North Korea

North Korea's Kim Jong-un issues threats and olive branch

In a televised new year speech, he said the entire US was within range of North Korean nuclear weapons, adding: "This is reality, not a threat."

But he also offered a potential olive branch to South Korea, suggesting he was "open to dialogue".

North Korea may also send a team to the Winter Olympics in Seoul, he said.

When asked by reporters to respond to Mr Kim's latest threats, US President Donald Trump said, "We'll see, we'll see".

He was speaking at the sidelines of New Year's Eve celebrations at his Mar-a-Lago resort in Florida.

Sydney man charged with being 'economic agent' for North Korea

Chan Han Choi, 59, has been charged with brokering illegal exports from the country and discussing the supply of weapons of mass destruction.

Police allege he has broken both UN and Australian sanctions.

The case against the suspect, who has lived in Australia for more than 30 years, is a first for the country.

Never before has someone been charged under the country's 1995 Weapons of Mass Destruction (Prevention of Proliferation) Act.

Police say there was evidence that Chan Han Choi had been in contact with "high ranking officials in North Korea".

North Korea: Urgent need to open channels, UN says after visit

The statement follows a visit to Pyongyang by Jeffrey Feltman, the highest-level trip by a UN official to the isolated nation in six years.

North Korea says it has agreed to regular communication with the UN.

Tensions over the North's weapons programme were raised further after a fresh ballistic missile test last week.

North Korea said it was its most advanced missile yet, capable of reaching the continental US.

The test was the latest in a series of nuclear and missile tests conducted in defiance of UN sanctions.

US urges all nations to cut ties with Pyongyang

Speaking at the UN Security Council, US envoy Nikki Haley said President Trump had asked his Chinese counterpart to cut off oil supplies to Pyongyang.

She said the US did not seek conflict but that North Korea's regime would be "utterly destroyed" if war broke out.

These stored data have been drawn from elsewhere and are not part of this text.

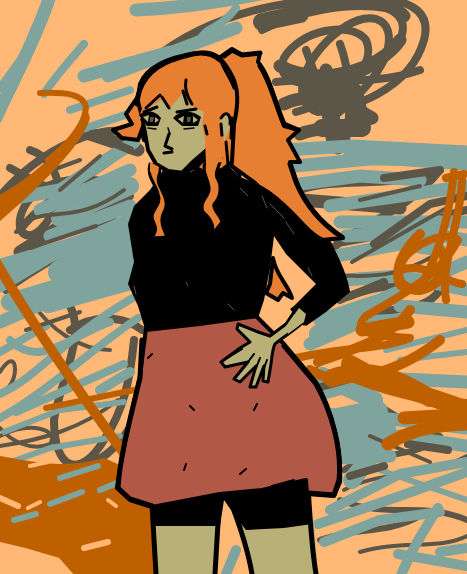
<!DOCTYPE html>
<html lang="en">
<head>
<meta charset="utf-8">
<title>Figure with orange ponytail</title>
<style>
:root{--peach:#ffb875;--teal:#7fa39d;--umber:#5b5647;--rust:#bf6000;--hair:#e67f32;--skin:#b9b077;--skirt:#b25847;--ink:#000}
html,body{margin:0;width:467px;height:574px;overflow:hidden;background:var(--peach)}
svg{display:block}
.scribble{fill:none;stroke-linecap:round;stroke-linejoin:round}
.umber{stroke:var(--umber)}
.teal{stroke:var(--teal)}
.rust{stroke:var(--rust)}
.w4{stroke-width:4}.w6{stroke-width:6}.w8{stroke-width:8}.w10{stroke-width:10}.w13{stroke-width:13}.w18{stroke-width:18}.w24{stroke-width:24}
.hair{fill:var(--hair)}
.skin{fill:var(--skin)}
.skirt{fill:var(--skirt)}
.ink{fill:var(--ink)}
.outline{stroke:var(--ink);stroke-width:4;stroke-linejoin:round;stroke-linecap:round}
.line{fill:none;stroke:var(--ink);stroke-linecap:round;stroke-linejoin:round}
</style>
</head>
<body>
<svg width="467" height="574" viewBox="0 0 467 574" role="img" aria-label="Drawn woman with a long orange ponytail, black turtleneck and red skirt, hand on hip, before a scribbled backdrop">
<rect width="467" height="574" fill="var(--peach)"/>

<g id="umber-scribbles" class="scribble umber">
  <g class="w8">
    <path d="M150 62C200 20 270 0 350 -2C410 -4 432 10 424 40C410 90 350 110 318 112C290 104 300 60 340 30C375 5 400 22 384 60C366 96 320 130 300 136"/>
    <path d="M262 30C300 10 350 2 386 8C420 20 400 60 350 78C310 92 272 82 284 58C300 30 350 20 366 40C378 66 340 100 296 112"/>
    <path d="M306 50C318 80 326 110 330 140M340 44C350 70 352 110 346 140M276 82C320 76 370 88 420 70"/>
    <path d="M0 196C40 150 100 120 140 134C110 170 50 190 20 230C40 250 90 220 130 196C100 240 40 262 6 290"/>
    <path d="M10 168C50 190 90 210 132 212M30 150C60 160 70 200 40 230C16 250 10 210 40 190C70 172 110 180 130 190"/>
    <path d="M300 190C340 176 390 190 440 170C400 220 340 230 330 254C380 256 420 220 467 210"/>
    <path d="M340 300C380 280 420 290 467 262M330 330C370 300 420 320 440 290C420 270 380 290 370 320"/>
    <path d="M66 300C90 330 60 380 54 420C54 470 80 480 104 440C124 410 130 380 134 340M70 330C100 310 130 320 142 330M80 470C100 460 116 450 128 430"/>
  </g>
  <g class="w13">
    <path d="M268 24C310 -4 380 -8 404 16M280 66C320 88 380 70 400 40M284 104C310 90 350 104 372 118C340 130 320 126 300 134"/>
    <path d="M326 70L338 148M302 200L400 208M340 240L440 222M90 134L138 150M20 252L80 214"/>
  </g>
  <path class="w18" d="M310 86L354 92L362 128L322 128M262 22L300 14"/>
  <path class="w4" d="M0 372C20 340 20 390 0 392M0 446C40 440 80 430 118 400M0 436C30 420 60 430 50 444C30 452 10 440 0 428M30 300C50 330 80 350 110 350M360 552C400 540 440 550 467 536M344 490C380 470 420 480 467 456"/>
  <path class="w6" d="M316 370C350 380 390 420 440 436C420 460 370 450 344 470M340 500C390 520 420 500 467 520M320 540C350 528 390 534 420 516"/>
</g>

<g id="teal-scribbles" class="scribble teal">
  <g class="w13">
    <path d="M50 -4C34 44 10 86 -4 118M108 76L236 28M84 76L170 52M136 10C180 8 220 2 260 -6"/>
    <path d="M4 200L60 190L134 142M40 210L130 170M50 236L130 206M0 286L60 250L134 218M0 322L60 296L134 250"/>
    <path d="M284 150L352 146L467 152M296 166L380 158L467 164M300 184L360 176L420 180M330 206L400 196L467 186M340 222L467 222M346 236L420 232L467 240M336 256L400 244L440 250"/>
    <path d="M320 320L380 300L467 262M310 344L360 322L400 320M344 280L400 276L467 290M400 306L467 312"/>
    <path d="M320 394L380 378L467 382M326 414L400 420L467 428M340 440L400 436L467 446M340 458L390 456"/>
  </g>
  <g class="w18">
    <path d="M0 268L40 256L100 238L134 232M10 302L70 284L136 262M48 304L134 280M60 218L130 186"/>
    <path d="M352 156L467 158M318 334L372 306M322 376L374 400M334 424L380 444L352 480"/>
  </g>
  <path class="w24" d="M60 272L128 240M84 250L130 232M338 420L376 412M348 444L384 430"/>
  <path class="w8" d="M84 44C70 60 50 84 44 94M0 88C20 60 30 50 34 30M0 394C40 376 60 340 136 296M0 418C50 390 90 350 138 318M10 340C40 370 70 336 110 322M0 352L46 326M16 412L124 364M200 40C206 26 220 30 236 8M70 110L130 90M80 130L134 112"/>
  <path class="w10" d="M438 508C424 530 410 552 400 578M318 524L400 496L467 472M324 542L380 520L440 512M330 510L400 474L467 462M236 550L226 574M398 554L467 566M440 552L467 548M100 390L130 372"/>
  <path class="w6" d="M0 466L50 448L120 436M4 432L60 410L124 402M386 350L467 330M400 360L467 352M380 470L467 500"/>
</g>

<g id="umber-accents" class="scribble umber">
  <path class="w4" d="M16 232C40 200 70 230 124 190M30 248L96 226M14 184L80 160M360 200L420 186M320 280C350 268 380 290 440 252M352 262L450 206M370 436L430 462M26 330L80 312M60 190L100 156"/>
  <path class="w8" d="M374 244L430 204L467 196M384 178L440 170M330 300L350 296L384 282M350 476L384 466M408 444L448 450M92 134L130 150M310 390L346 380"/>
</g>

<g id="rust-scribbles" class="scribble rust">
  <path d="M40 93C66 92 84 94 86 108C84 128 66 146 48 160" stroke-width="6"/>
  <path d="M86 106C78 134 40 174 -6 198L-6 226C30 196 82 148 90 118Z" fill="var(--rust)" stroke="none"/>
  <path d="M-4 262C30 320 70 380 126 456" stroke-width="10"/>
  <path class="w6" d="M46 408L134 390"/>
  <path d="M0 458C40 466 70 470 104 460L126 470L120 486L152 508L156 574L76 574L60 556L26 546L0 540Z" fill="var(--rust)" stroke-width="4"/>
  <path class="w8" d="M454 172C450 210 440 250 424 280C400 300 388 280 406 256C424 238 448 232 458 240C440 276 400 296 366 316C350 332 372 336 410 338C380 350 350 346 296 358M462 176C462 220 440 262 446 300M446 178L464 174M400 270C424 262 440 280 462 284"/>
  <path class="w10" d="M420 234C392 262 390 290 420 290C446 284 450 260 440 250M318 362C350 350 390 340 410 310M310 370C340 390 400 372 440 340M340 372C380 390 430 402 467 404"/>
  <path class="w18" d="M350 364C390 388 420 392 467 410M332 378C370 364 400 380 430 398"/>
  <path class="w13" d="M388 444C410 430 440 424 470 424M404 418L470 414M362 330L408 322"/>
</g>
<g id="rust-gaps" class="scribble" stroke="var(--peach)">
  <path class="w6" d="M0 548L24 552M6 570L50 566M0 498L18 506M84 548L108 542"/>
  <path class="w4" d="M30 466L48 462M40 502L28 508M108 500L116 506"/>
</g>
<g class="scribble teal w6"><path d="M60 478L98 466M50 504L82 492M100 490L124 480M14 520L36 514"/></g>

<g id="figure">
  <g id="ponytail">
    <path class="hair outline" d="M219 58L232 49L242 55L260 53L258 62C270 76 274 100 284 126L299 130L288 140L300 162L290 162L296 180C304 204 320 222 343 238L322 240C306 230 298 222 290 214L272 200L254 182L232 166L222 110Z"/>
    <path class="hair outline" d="M273 258C276 276 288 284 292 298L283 293L278 300L266 293L270 284Z"/>
  </g>

  <g id="legs">
    <path class="skin" d="M156 520L216 520L214 574L158 574ZM240 524L314 520L318 574L252 574Z"/>
    <path class="ink" d="M149 500L222 494L306 478L312 524L284 528L246 530L238 520L224 500L220 526L154 526Z"/>
    <path class="line" stroke-width="5" d="M152 504L156 574M219 506L215 574M230 500C240 526 248 550 252 574M308 486C310 520 312 550 316 574"/>
  </g>

  <path class="skirt outline" d="M146 328L256 316L284 344L316 382C332 410 342 450 340 482L334 496L307 494L306 480L262 490L220 494L152 507L130 500L117 488C122 450 132 410 140 376Z"/>
  <path class="line" stroke-width="5" d="M142 340L140 378C130 420 120 456 118 488L130 499L152 506M284 346L316 384C332 412 342 450 339 480L334 495L308 493"/>
  <path class="line" stroke-width="2" d="M184 470L186 464M240 474L246 469M254 410L257 404M190 406L194 410M272 486L294 480M148 358L152 354"/>

  <g id="sweater">
    <path class="ink" d="M162 172L166 160L190 172L208 164L226 162L238 176L262 186C284 198 300 220 318 236L330 240C338 256 348 276 350 292L326 312L306 326L292 308L316 284L286 254L274 236L270 268L264 300L258 318L200 326L146 332L138 306L128 284L134 262L128 224L134 206L150 190Z"/>
    <path class="line" stroke="var(--umber)" stroke-width="1" style="stroke:var(--umber)" d="M240 188L248 196M270 204L284 218M286 222L294 234M228 304L234 310M186 282L188 286M134 286L136 294M262 196L267 208M308 268L312 276"/>
  </g>

  <g id="hand">
    <path class="skin outline" d="M298 306L308 318C296 330 284 336 275 344C272 350 272 358 271 364L268 382L263 381L264 366L256 387L250 387L256 366L240 382L234 379L248 362L225 367L221 362L240 348L250 342L237 329L238 324L258 332L270 336L286 324Z" style="stroke-width:3"/>
    <path class="line" stroke-width="2" d="M248 362L254 354M256 368L260 358M264 368L267 360M221 362L242 349"/>
    <path class="ink" d="M290 309L300 302L310 320L304 326Z"/>
    <path class="skin" d="M286 326L299 308L306 314L304 322L288 334Z"/>
  </g>

  <g id="head">
    <path class="hair outline" d="M136 112L140 84C148 64 176 56 198 53C214 50 222 58 230 72C240 88 238 106 234 124L232 162L222 170L204 172L144 140Z"/>
    <path class="hair outline" d="M137 98L126 114L132 124L113 130L122 138L138 140L144 124Z"/>
    <path class="skin" d="M142 112L158 102L164 98L170 108L184 92L188 104L204 112L206 140L203 158L194 168L180 173L168 171L154 163L147 148Z"/>
    <path class="skin" d="M220 116L228 112L230 128L224 142L218 140Z"/>
    <path class="line" stroke-width="4" d="M142 116L148 150L156 164L168 171L184 173L199 164"/>
    <path class="ink" d="M180 172L192 160L206 148L206 160L196 170Z"/>
    <path class="hair" d="M160 74C152 88 143 100 138 122L148 108L162 94L168 106L180 88L188 104L204 110L202 126L207 148L214 168L224 148L220 118L226 112L222 82L198 62Z"/>
    <path class="line" stroke-width="3" d="M146 108L160 95M162 97L169 108M183 91L187 104M221 118C226 110 231 114 230 124M221 124L222 136M226 142L228 164M232 118L231 138M205 126L207 134"/>
    <g id="face">
      <path class="ink" d="M139 115C146 109 155 110 161 118L158 126L147 126ZM173 118C180 110 192 110 201 117L198 126L182 126Z"/>
      <path class="skin" d="M143 117L149 115L148 122ZM155 117L159 120L155 123ZM178 119L184 116L183 123ZM193 116L198 120L193 123Z"/>
      <path d="M150 117L154 117L153 122L150 122ZM187 117L191 117L190 122L187 122Z" fill="var(--umber)"/>
      <path class="line" stroke-width="3" d="M144 112L157 107M177 112L196 109M169 134L165 146L172 149M164 153L172 152"/>
      <path class="line" stroke-width="1.5" d="M168 128L170 134M148 128L156 129M184 129L194 128"/>
    </g>
  </g>

  <g id="sidelocks">
    <path class="hair outline" d="M150 164C146 176 156 184 158 194C162 204 153 208 152 216C152 224 160 226 152 238L167 237C162 226 160 220 164 212C170 202 162 192 159 184C156 176 162 174 159 167Z" style="stroke-width:3"/>
    <path class="hair outline" d="M206 160C200 172 210 180 209 190C208 198 199 202 203 212C210 218 216 226 211 236L222 222C220 214 212 210 214 204C222 196 221 184 217 178C214 172 220 166 221 158Z" style="stroke-width:3"/>
    <path class="hair" d="M205 140L224 136L222 162L206 164ZM150 162L159 167L158 174L150 172Z"/>
  </g>
  <path class="line" stroke-width="5" d="M137 104C138 84 150 68 172 60C190 54 206 48 220 60M224 56L232 50L242 55L260 53M260 66C270 80 276 106 284 124L298 130M290 164L296 182C306 206 322 224 342 237"/>
  <path class="line" stroke-width="3" d="M220 58C222 68 230 76 234 88M186 80C184 90 188 98 192 104M232 166L240 176"/>
</g>
</svg>
</body>
</html>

The warning came after Pyongyang tested its first missile in two months.

North Korea's latest missile launch puts Guam on alert

A ballistic missile fired this morning is the first in more than two months.

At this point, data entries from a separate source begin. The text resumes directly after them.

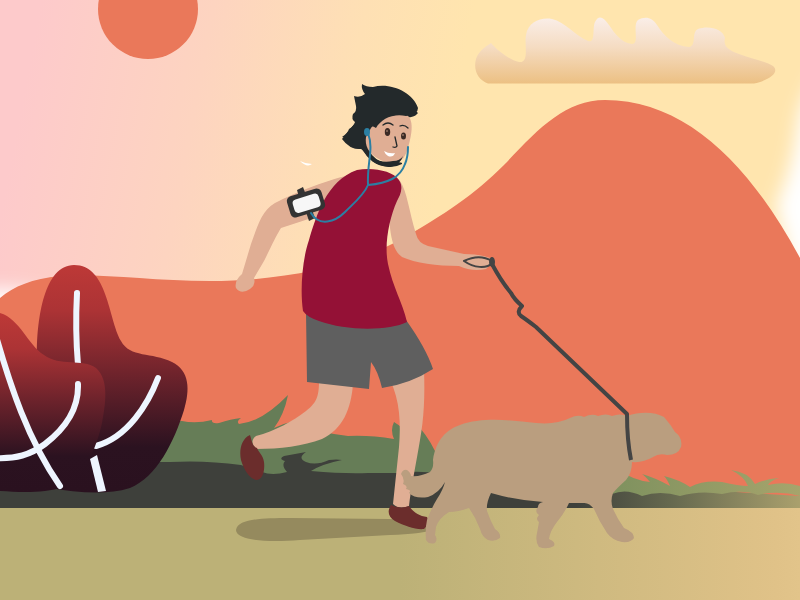
<!DOCTYPE html>
<html lang="en">
<head>
<meta charset="utf-8">
<title>Evening run with the dog</title>
<style>
:root {
  --coral: #ea785a;
  --skin: #e0ae94;
  --hair: #23292b;
  --shirt: #941136;
  --shorts: #5f5f5f;
  --shoe: #6b2d2c;
  --dog: #ba9e7f;
  --cord: #2b7fa3;
  --leash: #444444;
  --vein: #eef5ff;
  --grass: #667d57;
  --shade: #3e403b;
}
html, body { margin: 0; height: 100%; overflow: hidden; background: #fff; }
.scene { display: block; width: 800px; height: 600px; }
.coral { fill: var(--coral); }
.skin { fill: var(--skin); }
.hair { fill: var(--hair); }
.shirt { fill: var(--shirt); }
.shorts { fill: var(--shorts); }
.shoe { fill: var(--shoe); }
.dog { fill: var(--dog); }
.grass { fill: var(--grass); }
.vein { fill: none; stroke: var(--vein); stroke-width: 6; stroke-linecap: round; }
.cord { fill: none; stroke: var(--cord); stroke-width: 2; stroke-linecap: round; }
.leash { fill: none; stroke: var(--leash); stroke-width: 4; stroke-linejoin: round; }
.line { fill: none; stroke: var(--hair); stroke-width: 1.3; stroke-linecap: round; }
</style>
</head>
<body>
<svg class="scene" viewBox="0 0 800 600" width="800" height="600" role="img" aria-label="A man in a red tank top runs with his dog on a leash past orange hills">
  <defs>
    <linearGradient id="sky" gradientUnits="userSpaceOnUse" x1="20" y1="110" x2="440" y2="190">
      <stop offset="0" stop-color="#fdcacb"/>
      <stop offset=".4" stop-color="#fdd4c0"/>
      <stop offset=".75" stop-color="#fee0b4"/>
      <stop offset="1" stop-color="#ffe5ae"/>
    </linearGradient>
    <linearGradient id="cloud" x1="0" y1="0" x2="0" y2="1">
      <stop offset="0" stop-color="#faeee8"/>
      <stop offset=".45" stop-color="#f5dcc2"/>
      <stop offset="1" stop-color="#ecc083"/>
    </linearGradient>
    <linearGradient id="path" x1="0" y1="0" x2="1" y2="0">
      <stop offset="0" stop-color="#bcb177"/>
      <stop offset=".5" stop-color="#bcb177"/>
      <stop offset=".97" stop-color="#e0c288"/>
      <stop offset="1" stop-color="#e2c48a"/>
    </linearGradient>
    <linearGradient id="ground" x1="0" y1="0" x2="1" y2="0">
      <stop offset="0" stop-color="#3e403b"/>
      <stop offset=".72" stop-color="#3e403b"/>
      <stop offset=".84" stop-color="#66694f"/>
      <stop offset="1" stop-color="#aaa06d"/>
    </linearGradient>
    <linearGradient id="tuft" gradientUnits="userSpaceOnUse" x1="620" y1="0" x2="800" y2="0">
      <stop offset="0" stop-color="#80925f"/>
      <stop offset="1" stop-color="#a6a46c"/>
    </linearGradient>
    <linearGradient id="leaf" x1="0" y1="0" x2="0" y2="1">
      <stop offset="0" stop-color="#bd3937"/>
      <stop offset=".2" stop-color="#ac3335"/>
      <stop offset=".5" stop-color="#6a222b"/>
      <stop offset=".8" stop-color="#2b1220"/>
      <stop offset="1" stop-color="#2a111f"/>
    </linearGradient>
    <filter id="haze" x="-50%" y="-50%" width="200%" height="200%">
      <feGaussianBlur stdDeviation="9"/>
    </filter>
  </defs>

  <g id="backdrop">
    <rect width="800" height="600" fill="url(#sky)"/>
    <path d="M840 50Q800 90 797 130Q792 170 776 205L800 300H840Z" fill="#fff" filter="url(#haze)"/>
    <path d="M-30 292Q20 284 60 300V340H-30Z" fill="#fff" filter="url(#haze)"/>
    <circle class="coral" cx="148" cy="9" r="50"/>
    <path d="M488 83.500C478 80 473 70 476 59C479 50 487 46 491 43C496 49 509 60 519 62C530 63 524 44 526 35C528 22 541 17 552 19C565 22 576 36 588 41C596 44 592 28 595 22C599 14 604 18 609 25C615 34 622 43 632 44C640 44 632 25 638 20C645 16 652 17 657 25C664 36 674 46 689 47C697 46 691 32 698 29C709 25 723 29 725 38C723 46 728 50 739 54C751 59 763 60 773 66C780 72 770 80 754 83.500Z" fill="url(#cloud)"/>
    <path class="coral" d="M0 298C14 286 32 279 60 276C100 273 150 281 210 281C280 281 350 267 400 240C444 215 475 194 504 165C538 129 565 100 605 100C686 100 750 165 800 258V510H0Z"/>
    <path d="M300 161Q306 164 312 164Q307 168 300 161Z" fill="#fff"/>
  </g>

  <g id="verge">
    <path class="grass" d="M150 422L182 421Q196 424 212 420Q211 424 219 423Q231 419 241 418Q236 421 239 424Q262 422 288 395Q284 415 274 428Q296 418 319 418Q302 428 298 435Q314 429 334 434L348 436Q370 435 394 439Q390 430 394 422Q404 428 412 438Q417 431 415 423Q426 433 435 451L440 480V508H150Z"/>
    <path d="M0 462H170Q205 460 241 465L262 472Q272 476 287 472Q281 465 285 461Q278 459 284 456L306 452Q297 458 306 462Q316 466 329 460Q337 459 342 460Q322 464 311 471Q345 474 368 473L398 473Q420 470 440 474L620 478L640 486L800 496V508H0Z" fill="url(#ground)"/>
    <path d="M620 470Q632 480 650 482Q645 476 642 474Q656 478 670 486Q667 479 664 476Q680 480 690 487Q704 480 722 482Q739 486 748 486Q744 476 731 470Q748 472 755 484Q765 479 779 478Q770 481 768 485Q784 481 800 486V496Q778 490 758 495Q742 489 722 494Q700 490 680 496Q660 490 642 496Q626 488 612 494Z" fill="url(#tuft)"/>
    <rect y="508" width="800" height="92" fill="url(#path)"/>
    <path d="M236 530C238 519 260 518 290 518L390 519Q424 521 432 530Q422 534 390 535L300 540C265 543 236 540 236 530Z" fill="#958a5e"/>
  </g>

  <g id="bush">
    <path d="M37 352C37 320 44 265 74 265C108 265 108 318 121 341C130 358 152 352 172 362C190 371 190 390 184 410C174 442 157 477 130 488C105 496 75 492 50 488L30 420Z" fill="url(#leaf)"/>
    <path class="vein" d="M77 293Q75 330 78 365M158 378C148 404 128 437 96 446"/>
    <path d="M90 459L97 455L106 491L98 492Z" fill="var(--vein)"/>
    <path d="M0 313C20 319 28 345 44 355C60 367 82 358 96 368C110 380 105 407 102 423C96 450 84 475 64 487C42 494 18 492 0 491Z" fill="url(#leaf)"/>
    <path class="vein" d="M-6 329C10 386 28 440 60 486M78 384C79 412 62 431 45 444C30 455 16 459 -5 458" stroke-width="5"/>
  </g>

  <g id="runner">
    <path class="skin" d="M354 174C330 179 296 192 275 203C261 211 257 228 251 244L242 274Q234 281 236 288Q241 295 250 289Q256 285 254 278L264 261C271 247 276 236 281 228L330 212Z"/>
    <path class="skin" d="M319 380C319 394 318 402 306 411C293 421 275 431 256 436Q249 441 256 449C280 449 303 446 322 439C343 429 351 409 353 384Z"/>
    <path class="skin" d="M390 380C400 400 401 424 399 447L393 504Q399 510 409 506C411 488 416 464 420 440C424 418 425 396 424 370Z"/>
    <path class="shoe" d="M250 435C241 439 239 451 241 460C244 470 249 478 256 480C263 480 265 470 264 462C263 455 259 453 257 448C252 446 252 441 250 435Z"/>
    <path class="shoe" d="M391 505C387 511 388 517 395 521C405 526 416 530 424 529Q430 523 427 517C419 516 413 512 409 506C404 508 397 508 391 505Z"/>
    <path class="shorts" d="M306 312L307 382L369 389L371 362Q378 371 382 388Q410 384 433 369Q426 348 406 320Z"/>
    <path class="skin" d="M400 181C407 191 409 211 416 234Q418 243 428 246L464 254Q480 254 490 258Q492 265 486 269Q472 272 459 266C437 266 415 263 402 257C391 249 390 231 388 205Z"/>
    <path class="shirt" d="M357 170C373 167 393 171 399 180C404 188 400 195 397 201C389 219 384 245 388 264C393 288 402 301 407 322C389 331 346 331 319 321Q307 317 303 311C300 291 302 260 309 240C316 217 326 181 357 170Z"/>
    <g id="head">
      <path class="hair" d="M365 111C376 101 415 107 418 113C412 121 398 115 385 119L372 131Q364 142 372 155Q381 165 393 163Q403 161 402 164Q391 170 377 164C367 158 364 150 361 149Q350 150 342 139Z"/>
      <path class="skin" d="M371 128Q382 113 407 115C415 121 411 137 408 148Q405 160 397 162Q386 164 377 158Q364 150 366 137Z"/>
      <path class="hair" d="M362 84Q366 87 373 87C390 82 413 92 418 108Q418 115 406 116C393 113 381 119 376 128Q371 124 366 129Q362 137 366 146Q359 151 352 147Q354 141 350 139L342 137Q348 133 349 129Q354 126 355 122Q351 119 353 114Q357 111 356 106L354 96Q360 98 365 94Q361 89 362 84Z"/>
      <path class="hair" d="M365 144C369 159 381 164 393 161Q400 161 403 156Q400 166 389 167C375 166 368 159 362 149Z"/>
      <path class="line" d="M383 125Q388 121 393 125M400 126Q404 124 408 128M395 137L397 146Q396 148 393 147"/>
      <ellipse cx="387.500" cy="132" rx="2.700" ry="4" fill="#3b2a25"/>
      <ellipse cx="403.500" cy="136" rx="2.500" ry="3.600" fill="#3b2a25"/>
      <circle cx="387" cy="131" r=".8" fill="#c9a08c"/>
      <circle cx="403" cy="135" r=".8" fill="#c9a08c"/>
      <path d="M384 151Q389 154 395 153Q393 158 388 156Q385 154 384 151Z" fill="#fff"/>
    </g>
    <g id="phone-armband">
      <path d="M297 190L303 187L306 195L299 197ZM306 212L312 210L315 218L309 221Z" fill="#333"/>
      <rect x="288" y="192" width="36" height="22" rx="5" fill="#333" transform="rotate(-17 306 203)"/>
      <rect x="293" y="196.500" width="27" height="14" rx="4" fill="#f7f7f7" transform="rotate(-17 306 203)"/>
    </g>
    <g id="earphones">
      <path class="cord" d="M368 133C374 150 367 160 368 185C364 195 354 203 345 212C335 222 319 227 311 213M368 185C388 183 400 178 405 164Q408 157 408 147"/>
      <ellipse cx="367" cy="132" rx="3" ry="4" fill="var(--cord)"/>
    </g>
  </g>

  <g id="dog">
    <path class="dog" d="M401 474Q403 469 407 470Q411 473 411 476Q420 477 430 472Q434 468 433 460C436 440 446 430 460 425C482 417 510 420 536 423Q556 425 570 418Q578 414 584 417Q592 413 598 416Q606 413 612 416Q620 413 627 416C641 411 655 412 664 417Q671 425 675 432Q683 438 681 447Q678 455 667 455Q659 453 653 457Q643 463 632 462Q632 473 626 480Q617 488 613 493Q610 501 613 509Q618 520 624 528Q634 532 634 538Q631 543 622 542Q612 540 607 533Q599 521 594 509Q589 502 583 503L569 503Q564 514 557 522Q550 531 549 539Q556 542 554 546Q547 550 539 547Q535 542 537 533L539 522Q535 519 539 515Q534 512 538 507Q538 503 543 502Q515 500 491 493Q486 503 487 511Q490 520 495 529Q501 533 500 538Q495 542 488 540Q482 537 480 529Q476 518 469 508Q458 512 449 512Q439 518 436 527L435 535Q438 539 435 543Q429 545 426 540Q425 529 427 520Q432 507 437 499Q443 490 445 482Q439 493 428 497Q415 499 409 493Q412 490 406 489Q408 486 403 484Q405 479 401 474Z"/>
  </g>

  <g id="leash">
    <path class="leash" d="M631 460Q627 440 627 414L536 327Q527 320 521 316Q516 312 522 306Q514 299 511 293Q501 281 492 264" stroke-width="3.500"/>
    <path class="leash" d="M492 261C482 255 472 257 464 261C474 268 486 269 493 263" style="stroke-width:2"/>
    <ellipse cx="492" cy="262" rx="3" ry="5" fill="var(--leash)"/>
  </g>
</svg>
</body>
</html>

Guam Homeland Security and Civil Defense issued a statement that said there was no immediate threat to the territory from the launch.

The Guam Homeland Security Advisor George Charfauros said the launch is a reminder to keep emergency plans updated.

"After two months of no missile activity out of North Korea, this morning's launch reminds us to keep emergency plans updated and be prepared for any scenario," he said.

North Korea launches new ballistic missile

The Pentagon said it believed it was an intercontinental ballistic missile that flew for about 1,000km (620 miles) and fell into the Sea of Japan.

South Korean news agency Yonhap said that the missile was launched from Pyongsong, South Pyongan province.

North Korea's last ballistic missile test was in September.

That came days after it had conducted its sixth - and largest - nuclear test.

The US said the latest launch happened at about 03:30 local time (18:30 GMT).

US adds North Korea to list of state sponsors of terror

In a cabinet meeting, he said the move would trigger "very large" additional sanctions to be announced on Tuesday.

Mr Trump blamed the country's nuclear programme, and support for what he called international acts of terrorism.

While announcing the decision, the US president said it "should have happened a long time ago".

Mr Trump said that North Korea had "repeatedly supported international acts of terrorism" and added that the regime must act lawfully and also cease its nuclear weapons programme.

North Korea nuclear threat 'accelerating'

Mr Mattis warned it would face a "massive military response" if it used nuclear weapons.

Separately, North Korea released a South Korean fishing boat which it said had been found in North Korean waters illegally.

The crew of 10 were released on Friday evening, South Korean officials said.

It comes at a time of heightened tension in the region, with both sides running a series of military exercises.

North Korea to release captured South Korean fishermen

The vessel and its crew will be released "at the military boundary in the East Sea," North Korean state news agency KCNA reports.

The decision was made after the crew apologised for the "offence", it adds.

It comes at a time of heightened tension in the region with both sides running a series of military exercises.

North Korea said the release of the fishing vessel, due later on Friday, follows an admission of wrongdoing from those on board, who it said had "repeatedly asked for leniency".

Japan PM promises 'firm' action on North Korea

Mr Abe had said he called the election a year early in order to increase his mandate amid a number of "crises" facing the country.

Among them was the increasing threat from Pyongyang.

The initial exit polls suggested Mr Abe had done just that, retaining his two-thirds "super-majority".

This is vital to his ambition to revise Japan's post-war pacifist constitution - enacted by the country's American occupiers in 1947 - Article 9 of which calls for the complete renunciation of war.